IOR transports truckloads of aviation fuel every day. To eliminate the risk of contamination during transport, IOR coordinates a fleet of trucks dedicated to either Avgas or Jet A1. When filling the barrel before transport, a check for key quality indicators is completed by our team. This includes checks for contamination, colour, temperature, clarity, and density with each test result compared to the Batch details supplied by the filling terminal. The truck is filled via a specialised aviation fuel filter that stops any particles, down to 0.5 microns in size, from entering the barrel.

Additionally, IOR applies a zero-tolerance policy for load-switching which prevents any contamination with another product.


All filtration systems fitted to IOR refuellers, trucks and airport fixed facilities are compliant to the current standard set out in JIG 4 and are tested by qualified staff.

Preventing contamination when filling storage tanks and drums

Filling modern storage tanks

During the refuel of a storage tank, the same measures are used when preparing the fuel for transport. The delivery driver will conduct quality checks including an assessment for contamination, fuel colour, temperature, clarity, and density. The fuel is then loaded into the storage tank via a complaint Aviation filter.

Filling fuel drums

Before filling a fuel drum, we check for several criteria that indicate whether or not the drum is fit for purpose. These criteria include:

  • Only aviation drums will be filled (no chemical, lubricants or ground fuel drums) and only the correct product (as marked on the original drum stencilling) can be delivered into the drum. This prevents the switch filling of drums and possible incorrect identification of the product in the drums after filling
  • If the drums cannot be inspected on the Customer’s vehicle they must first be removed to allow a full inspection of each drum.
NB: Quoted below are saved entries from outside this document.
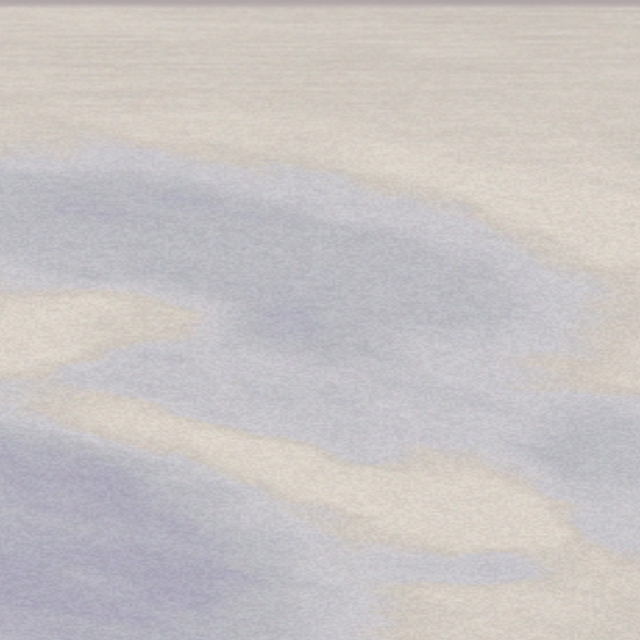
A three.js fragment shader for this texture:

```glsl
// A pale plain seen at a low angle: warm cream ground under soft lavender shadows.
// Tilted soft ellipses, warped by streaky noise, set the shadow depth; a colour ramp
// tints it, and fine grain turns into long horizontal streaks toward the far edge.
varying vec2 vUv;

const vec3 CREAM_LIGHT = vec3(0.855, 0.825, 0.79);
const vec3 CREAM = vec3(0.81, 0.78, 0.75);
const vec3 COOL_LIGHT = vec3(0.79, 0.78, 0.80);
const vec3 COOL_GREY = vec3(0.73, 0.73, 0.755);
const vec3 LAVENDER = vec3(0.68, 0.67, 0.735);
const vec3 FAR_EDGE = vec3(0.66, 0.62, 0.64);

float hash(vec2 p) {
  vec3 q = fract(vec3(p.xyx) * 0.1031);
  q += dot(q, q.yzx + 33.33);
  return fract((q.x + q.y) * q.z);
}

float valueNoise(vec2 p) {
  vec2 cell = floor(p);
  vec2 f = fract(p);
  f = f * f * (3.0 - 2.0 * f);
  float low = mix(hash(cell), hash(cell + vec2(1.0, 0.0)), f.x);
  float high = mix(hash(cell + vec2(0.0, 1.0)), hash(cell + vec2(1.0, 1.0)), f.x);
  return mix(low, high, f.y);
}

// Layered noise, centred on zero.
float fbm(vec2 p) {
  float sum = 0.0;
  float amplitude = 0.5;
  for (int i = 0; i < 5; i++) {
    sum += amplitude * (valueNoise(p) - 0.5);
    p = p * 2.03 + vec2(17.3, 9.1);
    amplitude *= 0.55;
  }
  return sum;
}

// Soft ellipse whose long axis follows the given slope.
float softPatch(vec2 p, vec2 center, vec2 radius, float slope) {
  vec2 d = p - center;
  d.y -= slope * d.x;
  return 1.0 - smoothstep(0.45, 1.25, length(d / radius));
}

// Shadow depth: 0 is lit cream, 1 is deepest lavender.
float shadowDepth(vec2 p) {
  vec2 streaked = vec2(p.x, p.y + 0.16 * p.x);
  vec2 warp = vec2(fbm(streaked * vec2(5.0, 16.0)), fbm(streaked * vec2(4.0, 13.0) + 40.0));
  vec2 q = p + warp * vec2(0.16, 0.07);

  float depth = 0.12;
  depth += 0.64 * softPatch(q, vec2(0.37, 0.61), vec2(0.60, 0.145), -0.17);
  depth += 0.42 * softPatch(q, vec2(0.48, 0.40), vec2(0.56, 0.11), -0.18);
  depth += 0.80 * softPatch(q, vec2(-0.02, 0.16), vec2(0.62, 0.26), -0.25);
  depth += 0.40 * softPatch(q, vec2(1.00, 0.25), vec2(0.20, 0.13), -0.10);
  depth += 0.34 * softPatch(q, vec2(0.74, 0.12), vec2(0.18, 0.04), 0.05);

  // Lit gaps between the shadows
  depth -= 0.42 * softPatch(q, vec2(0.15, 0.49), vec2(0.24, 0.065), 0.06);
  depth -= 0.30 * softPatch(q, vec2(0.45, 0.27), vec2(0.50, 0.055), -0.26);
  depth -= 0.20 * softPatch(q, vec2(0.98, 0.65), vec2(0.40, 0.06), -0.28);

  float mottling = fbm(streaked * vec2(6.0, 26.0) + 80.0);
  return clamp(depth + 0.34 * mottling, 0.0, 1.0);
}

vec3 groundColor(float depth) {
  vec3 color = mix(CREAM_LIGHT, CREAM, smoothstep(0.0, 0.27, depth));
  color = mix(color, COOL_LIGHT, smoothstep(0.22, 0.42, depth));
  color = mix(color, COOL_GREY, smoothstep(0.42, 0.74, depth));
  return mix(color, LAVENDER, smoothstep(0.72, 1.0, depth));
}

// Fine speckle nearby, long thin streaks far away.
float surfaceGrain(vec2 p) {
  float speckle = valueNoise(p * vec2(230.0, 340.0)) - 0.5;
  float ripple = valueNoise(p * vec2(60.0, 260.0) + 31.0) - 0.5;
  float streak = valueNoise(p * vec2(7.0, 230.0) + 57.0) - 0.5;
  float far = smoothstep(0.60, 1.0, p.y);
  return mix(0.055, 0.020, far) * speckle + 0.022 * ripple + 0.038 * far * streak;
}

vec3 colorGrain(vec2 p) {
  vec2 q = p * vec2(170.0, 240.0);
  return vec3(valueNoise(q), valueNoise(q + 71.0), valueNoise(q + 143.0)) - 0.5;
}

void main() {
  vec3 color = groundColor(shadowDepth(vUv));

  // Even, slightly duller cream in the distance
  float distant = smoothstep(0.78, 0.92, vUv.y + 0.06 * vUv.x);
  float drift = fbm(vUv * vec2(3.0, 24.0) + 12.0);
  color = mix(color, CREAM + 0.035 * drift, 0.8 * distant);

  color += surfaceGrain(vUv) + 0.022 * colorGrain(vUv);
  color = mix(color, FAR_EDGE, 0.8 * smoothstep(0.984, 0.998, vUv.y));
  gl_FragColor = vec4(color, 1.0);
}
```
The empty drums that have been accepted must then be returned to the vehicle to avoid the need to handle full drums
  • Prior to filling, drums are internally inspected with the aid of a flameproof torch(1).
  • Small dents that have not resulted in significant creases in the drum body are acceptable however any excessive denting that has resulted in heavy creases in the drum body or damage to the chines, flanges or rolling hoops are causes for rejection
  • Expansion of drums tops and bottoms and any damage to bungs is a reason for rejection
  • Examining the condition of the internal lining. Scratches are cause for rejection as it may result in lifting of the lining or sections of the lining coming free of the drum surface. Light scuffing of the lining is acceptable. Any rusting inside the drum is cause for the drum to be rejected
  • Look for the presence of any contamination with particulate matter or water. Drums must not be filled if they contain any particulate material or are wet
  • To avoid partially empty drums, the remaining product in the drums should be removed and downgraded

If the fuel drum shows any of these signs, then the best course of action is to look at purchasing a new drum.

Industry-standard checks for fuel quality

At each location in the IOR Aviation Network, IOR conducts checks as per the industry standards. (JIG 4) This check includes monitoring and assessing the fuel for:

  • Colour and clarity
  • Water presence
  • Density
  • Temperature

Checking fuel before refuelling your aircraft

Before you refuel your aircraft from a drum or your own tank, it is imperative that you conduct your own check of the fuel’s quality. You should take a fuel sample to confirm its specifications comply with those approved by CASA and take care when handling fuel drums.

Keen to know more?

As a 100% Australian owned and operated aviation fuel supplier, IOR can provide you and your team with specialised training on how to store and handle your aviation fuel. IOR is also able to conduct aviation approved audits and inspections of your aviation fuel storage facility and equipment.

Contact us today on 1300 457 467 or email [email protected].



1 The inspection does not imply that IOR Aviation is responsible for the condition of the drum. The drum ownership remains with the Customer at all times